Types of Human Trafficking

Sex Trafficking - forcing, deceiving, or coercing a person to perform a commercial sex act. Settings can include, but are not limited to, bars and clubs, fake massage businesses, hotels/motels, residential brothels.

Forced Labor - forcing a person to work in captivity for little or no pay. 
 Settings can include agricultural and domestic work locations, bars and clubs, factories, restaurants, food services, and hospitality industries.

Signs of Sex Trafficking

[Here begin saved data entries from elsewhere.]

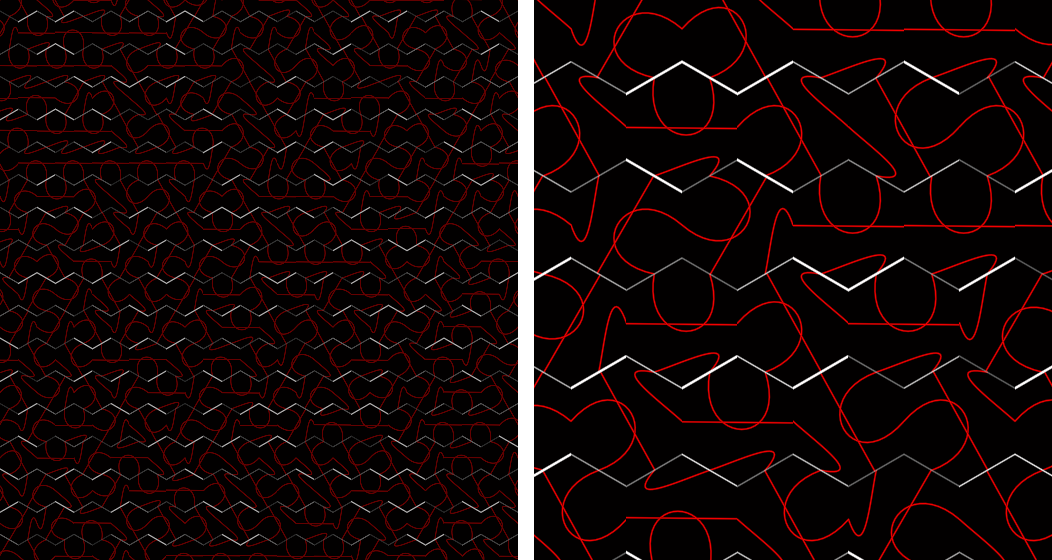
Left, the full canvas; right, a detail of the centre.
Write a WebGL 2 fragment shader that draws this pattern.

```glsl
#version 300 es
precision highp float;
// Thin red curves on randomly turned hexagon tiles, crossed by rows of grey zigzags.

uniform vec2 u_resolution;
out vec4 fragColor;

// Lengths are in tile widths.
const float TILES_ACROSS = 14.0;
const float ROW_PITCH    = 0.884;
const float HEX_PITCH    = 0.866;   // row pitch of a regular hexagon
const float ZIGZAG_RISE  = 0.289;   // height from trough to peak
const float CURVE_WIDTH  = 0.0135;
const float FAINT_WIDTH  = 0.0130;
const float BRIGHT_WIDTH = 0.0230;
const float BRIGHT_SHARE = 0.27;    // share of bold zigzag strokes
const float SOFTNESS     = 1.25;    // filter width in output samples
const int   CURVE_STEPS  = 24;
const float SIXTH_TURN   = 1.0471976;

const vec3 BACKGROUND = vec3(0.008, 0.0, 0.0);
const vec3 RED        = vec3(0.96, 0.0, 0.0);
const vec3 WHITE      = vec3(1.0, 0.99, 0.99);

float hash(vec2 cell) {
    vec3 v = fract(cell.xyx * vec3(0.1031, 0.1030, 0.0973) + 0.37);
    v += dot(v, v.yzx + 33.33);
    return fract((v.x + v.y) * v.z);
}

float segmentDistance(vec2 p, vec2 a, vec2 b) {
    vec2 ab = b - a;
    vec2 ap = p - a;
    return length(ap - ab * clamp(dot(ap, ab) / dot(ab, ab), 0.0, 1.0));
}

vec2 bezier(vec2 a, vec2 b, vec2 c, vec2 d, float t) {
    float s = 1.0 - t;
    return s * s * s * a + 3.0 * s * s * t * b + 3.0 * s * t * t * c + t * t * t * d;
}

float bezierDistance(vec2 p, vec2 a, vec2 b, vec2 c, vec2 d) {
    float nearest = 1e3;
    vec2 previous = a;
    for (int i = 1; i <= CURVE_STEPS; i++) {
        vec2 next = bezier(a, b, c, d, float(i) / float(CURVE_STEPS));
        nearest = min(nearest, segmentDistance(p, previous, next));
        previous = next;
    }
    return nearest;
}

// Share of the filter footprint covered by a stroke at this distance.
float strokeCoverage(float dist, float width, float footprint) {
    float halfWidth = 0.5 * width;
    float halfFoot = 0.5 * footprint;
    float overlap = min(dist + halfFoot, halfWidth) - max(dist - halfFoot, -halfWidth);
    return max(overlap, 0.0) / footprint;
}

// Odd rows are centred on whole numbers, even rows on halves.
float rowShift(float row) {
    return 0.5 - 0.5 * mod(row, 2.0);
}

// One tile: a line side to side, a wide arch below it and a hook above it.
float tileDistance(vec2 p) {
    float line = segmentDistance(p, vec2(-0.5, -0.015), vec2(0.5, -0.005));
    float arch = bezierDistance(p, vec2(-0.25, 0.433), vec2(-0.47, -0.24),
                                vec2(0.37, -0.24), vec2(0.25, 0.433));
    float hook = bezierDistance(p, vec2(-0.25, -0.433), vec2(-0.53, -0.105),
                                vec2(-0.03, -0.34), vec2(0.25, -0.433));
    return min(line, min(arch, hook));
}

// Nearest curve among the tiles of the two closest rows.
float curveDistance(vec2 p) {
    float nearest = 1e3;
    for (int i = 0; i < 2; i++) {
        float row = floor(p.y / ROW_PITCH) + float(i);
        float shift = rowShift(row);
        vec2 center = vec2(floor(p.x - shift + 0.5) + shift, row * ROW_PITCH);
        vec2 local = (p - center) * vec2(1.0, HEX_PITCH / ROW_PITCH);
        float turn = SIXTH_TURN * floor(6.0 * hash(vec2(center.x * 2.0, row)));
        float c = cos(turn), s = sin(turn);
        nearest = min(nearest, tileDistance(mat2(c, -s, s, c) * local));
    }
    return nearest;
}

// Zigzag brightness, with weight and shade chosen per stroke.
float zigzag(vec2 p, float footprint) {
    float row = floor(p.y / ROW_PITCH + 1.0);
    float wave = abs(2.0 * fract(p.x + rowShift(row)) - 1.0);
    float height = (row - 0.5) * ROW_PITCH - (wave - 0.5) * ZIGZAG_RISE;
    float dist = abs(p.y - height) * HEX_PITCH;
    vec2 stroke = vec2(floor(p.x * 2.0), row);
    float bold = step(hash(stroke + 71.0), BRIGHT_SHARE);
    float shade = mix(mix(0.35, 0.95, hash(stroke + 19.0)), 1.0, bold);
    return shade * strokeCoverage(dist, mix(FAINT_WIDTH, BRIGHT_WIDTH, bold), footprint);
}

void main() {
    // Tile units, with y running down from the top edge.
    vec2 p = vec2(gl_FragCoord.x, u_resolution.y - gl_FragCoord.y)
           * TILES_ACROSS / u_resolution.x;
    float footprint = SOFTNESS * TILES_ACROSS / u_resolution.x;

    vec3 color = mix(BACKGROUND, RED, strokeCoverage(curveDistance(p), CURVE_WIDTH, footprint));
    color = max(color, WHITE * zigzag(p, footprint));
    fragColor = vec4(color, 1.0);
}
```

  • Evidence of being controlled.
  • Lack of control over personal schedule.¬†
  • Lack of control over money.
  • The person recently arrived in the country. They often do not speak the language of the country.
  • Fear, depression, and overly submissive behavior. The person is frightened to talk to outsiders and authorities as a result of threats.
  • Poor health. Sexually transmitted diseases, HIV/AIDS, pelvic pain and traumas, urinary difficulties, pregnancy resulting from rape and prostitution, infertility from chronic untreated STDs and unsafe abortions. Malnutrition and serious dental problems.
  • Bruises, scars, and other signs of physical abuse and torture. Sex trafficked victims are often beaten in areas that will not damage their appearance (lower back).
  • Substance abuse problems or addictions. The person is often coerced into drug use by their traffickers or turn to substance abuse to help cope with their dreadful situation.